● THE PROBLEM: The expected output is each line in the data below that includes the string "letterRow".

Stored data:

........

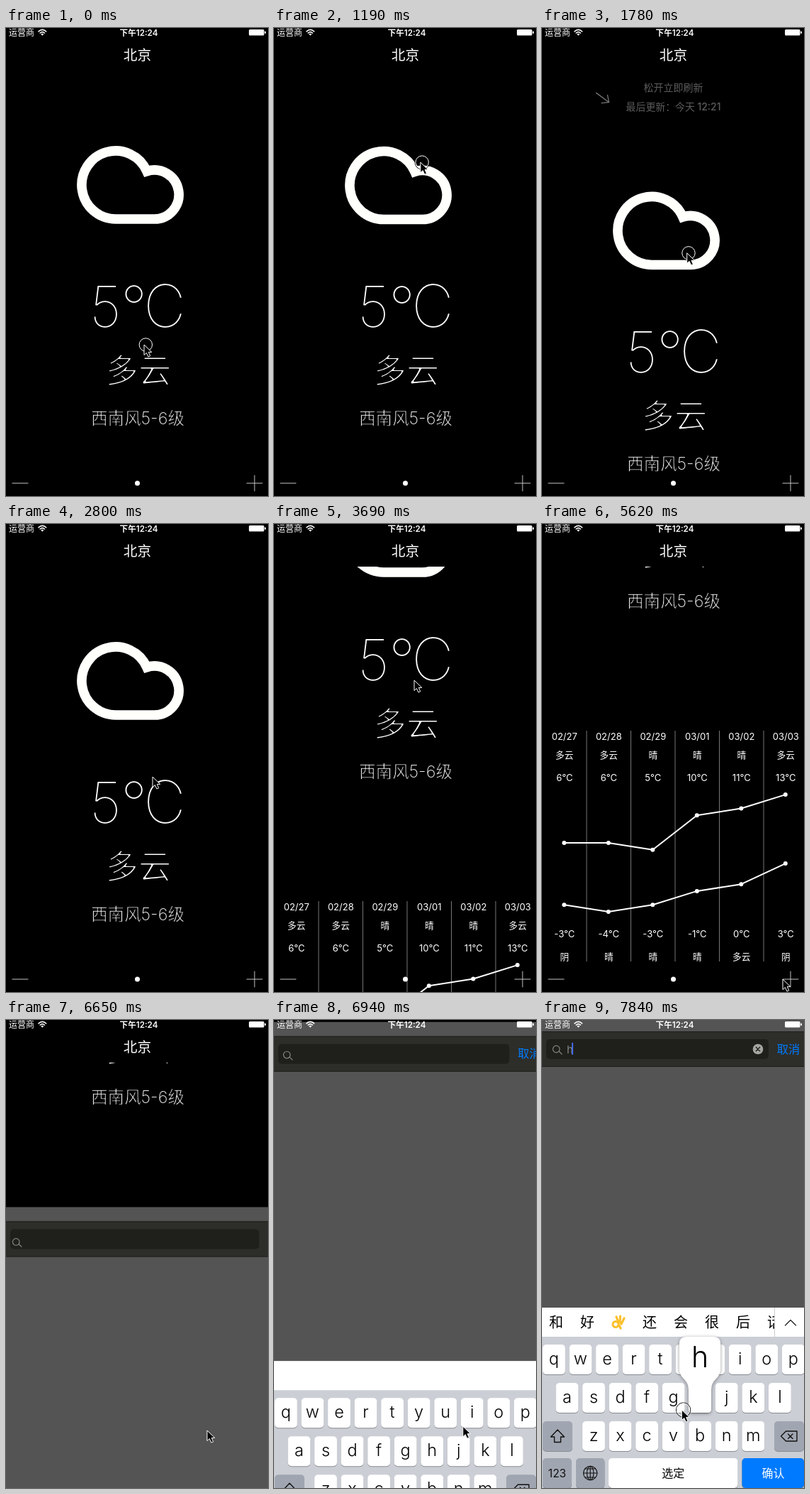
These frames come from a looping animation (370 px wide and 659 px high, 7990 ms). An HTML page:

```html
<!DOCTYPE html>
<html lang="zh-CN">
<head>
<meta charset="utf-8">
<title>天气</title>
<style>
html, body { margin: 0; width: 100%; height: 100%; overflow: hidden; background: #000; }
svg { display: block; width: 100vw; height: 100vh; }
text { font-family: Inter, "Noto Sans CJK SC", "Noto Sans CJK", sans-serif; white-space: pre; }
.line { fill: none; stroke-linecap: round; stroke-linejoin: round; }
/* A background-coloured outline turns regular strokes into hairlines. */
.hairline { stroke: #000; stroke-linejoin: round; }
</style>
</head>
<body>
<svg viewBox="0 0 370 659" preserveAspectRatio="none">
  <defs>
    <clipPath id="page"><rect y="60" width="370" height="599"/></clipPath>
    <clipPath id="words"><rect y="405" width="328" height="41"/></clipPath>
    <filter id="lift" x="-30%" y="-30%" width="160%" height="160%">
      <feDropShadow dx="0" dy="1" stdDeviation="2.5" flood-opacity=".4"/>
    </filter>
  </defs>
  <rect width="370" height="659"/>
  <g clip-path="url(#page)"><g id="scroll"></g></g>
  <g id="chrome"></g>
  <g id="sheet"></g>
  <g id="keyboard"></g>
  <g id="status"></g>
  <g id="pointer">
    <g id="ring" fill="none">
      <circle cx="2.3" r="10.1" stroke="#000"/>
      <circle cx="2.3" r="9.2" stroke="#fff"/>
    </g>
    <path d="M0 0V14.5L3.4 11.5L5.9 17L8.7 15.8L6.3 10.4H10.8Z" fill="#000" stroke="#fff"/>
  </g>
</svg>
<script>
const $ = id => document.getElementById(id);

const text = (x, y, size, str, { weight = 400, fill = '#fff', anchor = 'middle', extra = '' } = {}) =>
  `<text x="${x}" y="${y}" font-size="${size}" font-weight="${weight}" fill="${fill}" text-anchor="${anchor}" ${extra}>${str}</text>`;
const thin = (str, width) => `<tspan class="hairline" stroke-width="${width}">${str}</tspan>`;
const rect = (x, y, w, h, fill, r = 0, extra = '') =>
  `<rect x="${x}" y="${y}" width="${w}" height="${h}" rx="${r}" fill="${fill}" ${extra}/>`;
const line = (d, stroke, width = 1, extra = '') =>
  `<path class="line" d="${d}" stroke="${stroke}" stroke-width="${width}" ${extra}/>`;

// Weather page
function forecast() {
  const days = [
    ['02/27', '多云', 6, -3, '阴'], ['02/28', '多云', 6, -4, '晴'], ['02/29', '晴', 5, -3, '晴'],
    ['03/01', '晴', 10, -1, '晴'], ['03/02', '晴', 11, 0, '多云'], ['03/03', '多云', 13, 3, '阴']
  ];
  const colX = i => 31.3 + i * 62.5;
  const curve = temps => {
    const points = temps.map((t, i) => [colX(i), 948.2 - 9.7 * t]);
    return line('M' + points.join('L'), '#fff', 2)
      + points.map(([x, y]) => `<circle cx="${x}" cy="${y}" r="3" fill="#fff"/>`).join('');
  };
  const columns = days.map(([date, day, high, low, night], i) => {
    const x = colX(i) + .5;
    return text(x, 744.5, 13, date) + text(x, 771, 12.7, day) + text(x, 803, 13, high + '°C')
      + text(x, 1022.5, 13, low + '°C') + text(x, 1054.5, 12.7, night)
      + (i ? rect(i * 62.5, 732, 1, 325, '#777') : '');
  });
  return columns.join('') + curve(days.map(d => d[2])) + curve(days.map(d => d[3]));
}

const hintStyle = { weight: 500, fill: '#5c5c5c' };
$('scroll').innerHTML =
  text(185.5, 25, 14, '', { ...hintStyle, extra: 'id="hint"' })
  + text(185.5, 51.5, 13.9, '最后更新：今天 12:21', hintStyle)
  + `<g transform="translate(85.5 33.5)">${line('M-11 0H11M3.5-7L11.3 0L3.5 7', '#777', 1.3, 'id="arrow"')}</g>`
  + `<path d="M155 269A48 48 0 1 1 198.9 201.7A34.5 34.5 0 1 1 209.5 269Z"
      fill="none" stroke="#fffffc" stroke-width="13.6" stroke-miterlimit="10"/>`
  + text(140.8, 420.5, 79, '5', { weight: 100 })
  + text(180.5, 423, 82, '°', { weight: 100 })
  + text(224, 420.5, 82, 'C', { weight: 100 })
  + text(187, 498.5, 46.5, thin('多云', 2.1))
  + text(186, 557.5, 23.6, thin('西南风', .75) + '5-6' + thin('级', .75), { weight: 200, fill: '#f0f0f0' })
  + forecast();

$('chrome').innerHTML = text(185.5, 45, 19.7, '北京')
  + line('M9 641H31M340 641H362M351 630V652', '#c4c4c4')
  + '<circle cx="185.5" cy="641" r="3.5" fill="#fff"/>';

$('status').innerHTML = text(4, 10.7, 12, '运营商', { anchor: 'start' })
  + line('M46 4.8Q51.3 0 56.6 4.8M48.2 7Q51.3 4.2 54.4 7', '#fff', 1.6)
  + '<path d="M49.2 8.5Q51.3 6.8 53.4 8.5L51.3 10.8Z" fill="#fff"/>'
  + text(187.5, 10.5, 11.6, '下午12:24', { weight: 600 })
  + rect(343, 2, 21.5, 8.5, '#fff', 1.5) + rect(365.3, 4.5, 1.7, 3.5, '#fff', .8);

// Search sheet
$('sheet').innerHTML = rect(0, 0, 370, 670, '#545454')
  + rect(0, 20, 370, 50, '#2d2e29') + rect(0, 20, 370, 1, '#1c1d19') + rect(0, 69, 370, 1, '#1c1d19')
  + rect(6, 31, 314, 28, '#1f201b', 5, 'id="field"')
  + `<g id="lens">${line('M4.3 3.3L8 7M5 0A4.8 4.8 0 1 1-4.6 0A4.8 4.8 0 1 1 5 0', '#85867f', 1.2)}</g>`
  + text(348, 50.5, 16.3, '取消', { fill: '#007aff', extra: 'id="cancel"' })
  + `<g id="query">${text(35, 50.5, 15, 'h', { fill: '#85888a', anchor: 'start' })}
    <circle cx="305" cy="45" r="7.3" fill="#a5a6a2"/>
    ${line('M302.3 42.3L307.7 47.7M307.7 42.3L302.3 47.7', '#1f201b', 1.4)}
    ${rect(42, 36, 2, 17, '#4468e8')}</g>`;

// Keyboard
const grey = '#a0a6b1';
const key = (x, y, w, fill = '#fff') => rect(x, y + 1, w, 42, '#888b91', 5) + rect(x, y, w, 42, fill, 5);
const letterRow = (letters, x0, y) => [...letters].map((c, i) => {
  const x = x0 + i * 37.55;
  return key(x, y, 31.8) + text(x + 15.9, y + 28, 23.5, c, { weight: 300, fill: '#000' });
}).join('');

$('keyboard').innerHTML = rect(0, 405, 370, 260, '#cbced5') + rect(0, 405, 370, 41, '#fff')
  + `<g id="candidates"><g clip-path="url(#words)">
    ${[...'和好 还会很后话'].map((c, i) => text(20 + 44 * i, 433.2, 20, c, { fill: '#000' })).join('')}
    <circle cx="104" cy="428.5" r="4" fill="none" stroke="#fbc02d" stroke-width="3"/>
    ${line('M108 426L105 418M110 426L110.5 417M112 428L116 420M109 430L111 434', '#fbc02d', 3.2)}</g>
    ${rect(328, 405, 1, 41, '#ccc')}${line('M343.5 430L351 422.5L358.5 430', '#222', 1.3)}</g>`
  + letterRow('qwertyuiop', 1, 457) + letterRow('asdfghjkl', 19.6, 511) + letterRow('zxcvbnm', 57.1, 565)
  + key(1, 565, 42, grey) + line('M22 577L31.5 587H26.5V594.5H17.5V587H12.5Z', '#111', 1.4)
  + key(328, 565, 42, grey)
  + line('M337.5 586L344.5 579H360V593H344.5ZM347.5 583L354 589.5M354 583L347.5 589.5', '#111', 1.4)
  + key(1, 617, 41, grey) + text(21.5, 643.5, 15.5, '123', { fill: '#111' })
  + key(48, 617, 40.5, grey)
  + `<g transform="translate(68.2 638)" class="line" stroke="#111" stroke-width="1.1">
    <circle r="9.7"/><ellipse rx="4.7" ry="9.7"/><path d="M-9.7 0H9.7M0-9.7V9.7M-7.5-6H7.5M-7.5 6H7.5"/></g>`
  + key(94, 617, 182.5) + text(185.3, 644.2, 16, '', { fill: '#000', extra: 'id="space"' })
  + `<g id="find">${key(282.5, 617, 87.5, grey)}${text(326.5, 644.2, 16, '搜索', { fill: '#6d7078' })}</g>`
  + `<g id="confirm">${key(282.5, 617, 87.5, '#007aff')}${text(326.5, 644.2, 16, '确认')}</g>`
  + `<g id="popup"><path filter="url(#lift)" fill="#fff" d="M204 446H242Q252 446 252 456V490
      C252 506 239 505 239 520V548Q239 553 234 553H212Q207 553 207 548V520C207 505 194 506 194 490V456Q194 446 204 446Z"/>
    ${text(223, 488.5, 41, 'h', { weight: 300, fill: '#000' })}</g>`;

// Motion.
const LOOP = 7990, STEP = 148, LAST = 53;

const mix = (a, b, p) => a + (b - a) * p;
const linear = (now, from, to) => Math.min(1, Math.max(0, (now - from) / (to - from)));
const smooth = (...span) => { const p = linear(...span); return p * p * (3 - 2 * p); };
const easeOut = (...span) => 1 - (1 - linear(...span)) ** 3;
const move = (id, x, y) => $(id).setAttribute('transform', `translate(${x} ${y})`);
const show = (id, on) => $(id).setAttribute('visibility', on ? 'visible' : 'hidden');

const gestures = [
  { from: -1, to: 0, x: 195, y: 446, down: true },
  { from: 0, to: 7, x: 207, y: 178 },
  { from: 7, to: 13, x: 204.5, y: 328, down: true },   // pull to refresh
  { from: 13, to: 18, x: 207, y: 356 },
  { from: 20, to: 24, x: 198, y: 220, down: true },    // first flick
  { from: 25, to: 27, x: 185, y: 440 },
  { from: 27, to: 31, x: 175, y: 239, down: true },    // second flick
  { from: 32, to: 38, x: 340, y: 641 },
  { from: 38, to: 41, x: 340, y: 641, down: true },    // tap on plus
  { from: 42, to: 45, x: 284, y: 578 },
  { from: 45, to: 52, x: 197.3, y: 549 },
  { from: 52, to: 53, x: 197.3, y: 549, down: true }   // tap on a letter
];

function pointerAt(now) {
  let { x, y } = gestures[0];
  for (const g of gestures) {
    const p = smooth(now, g.from, g.to);
    x = mix(x, g.x, p);
    y = mix(y, g.y, p);
  }
  return { x, y, down: gestures.some(g => g.down && now > g.from && now <= g.to) };
}

function scrollAt(now, pointerY) {
  if (now <= 7) return 0;
  if (now <= 13) return Math.max(0, (pointerY - 188) / 2);
  if (now <= 18) return 70 * (1 - smooth(now, 13, 18));
  return -201 * smooth(now, 20, 25) - 240 * smooth(now, 27, 31);
}

function render(time) {
  const now = Math.min(LAST, Math.floor((time + 16) / STEP));
  const pointer = pointerAt(now);
  const typed = now === LAST;

  move('pointer', pointer.x, pointer.y);
  show('ring', pointer.down);
  move('scroll', 0, scrollAt(now, pointer.y));
  $('hint').textContent = now < 12 ? '下拉可以刷新' : '松开立即刷新';
  $('arrow').setAttribute('transform', `rotate(${mix(90, -90, linear(now, 11.2, 13.9))})`);

  const focus = linear(now, 44, 48);
  move('sheet', 0, mix(659, -4, easeOut(now, 44, 47.83)));
  $('field').setAttribute('width', mix(364, 314, focus));
  move('cancel', mix(50, 0, focus), 0);
  move('lens', mix(12, 20, focus), mix(50.3, 45, focus));
  show('query', typed);

  move('keyboard', 0, mix(254, 0, easeOut(now, 46, 49)));
  for (const id of ['candidates', 'popup', 'confirm']) show(id, typed);
  $('space').textContent = typed ? '选定' : '空格';
}

const start = performance.now();
(function tick() {
  render((performance.now() - start) % LOOP);
  requestAnimationFrame(tick);
})();
</script>
</body>
</html>
```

........

● YOUR RESPONSE:
const letterRow = (letters, x0, y) => [...letters].map((c, i) => {
  + letterRow('qwertyuiop', 1, 457) + letterRow('asdfghjkl', 19.6, 511) + letterRow('zxcvbnm', 57.1, 565)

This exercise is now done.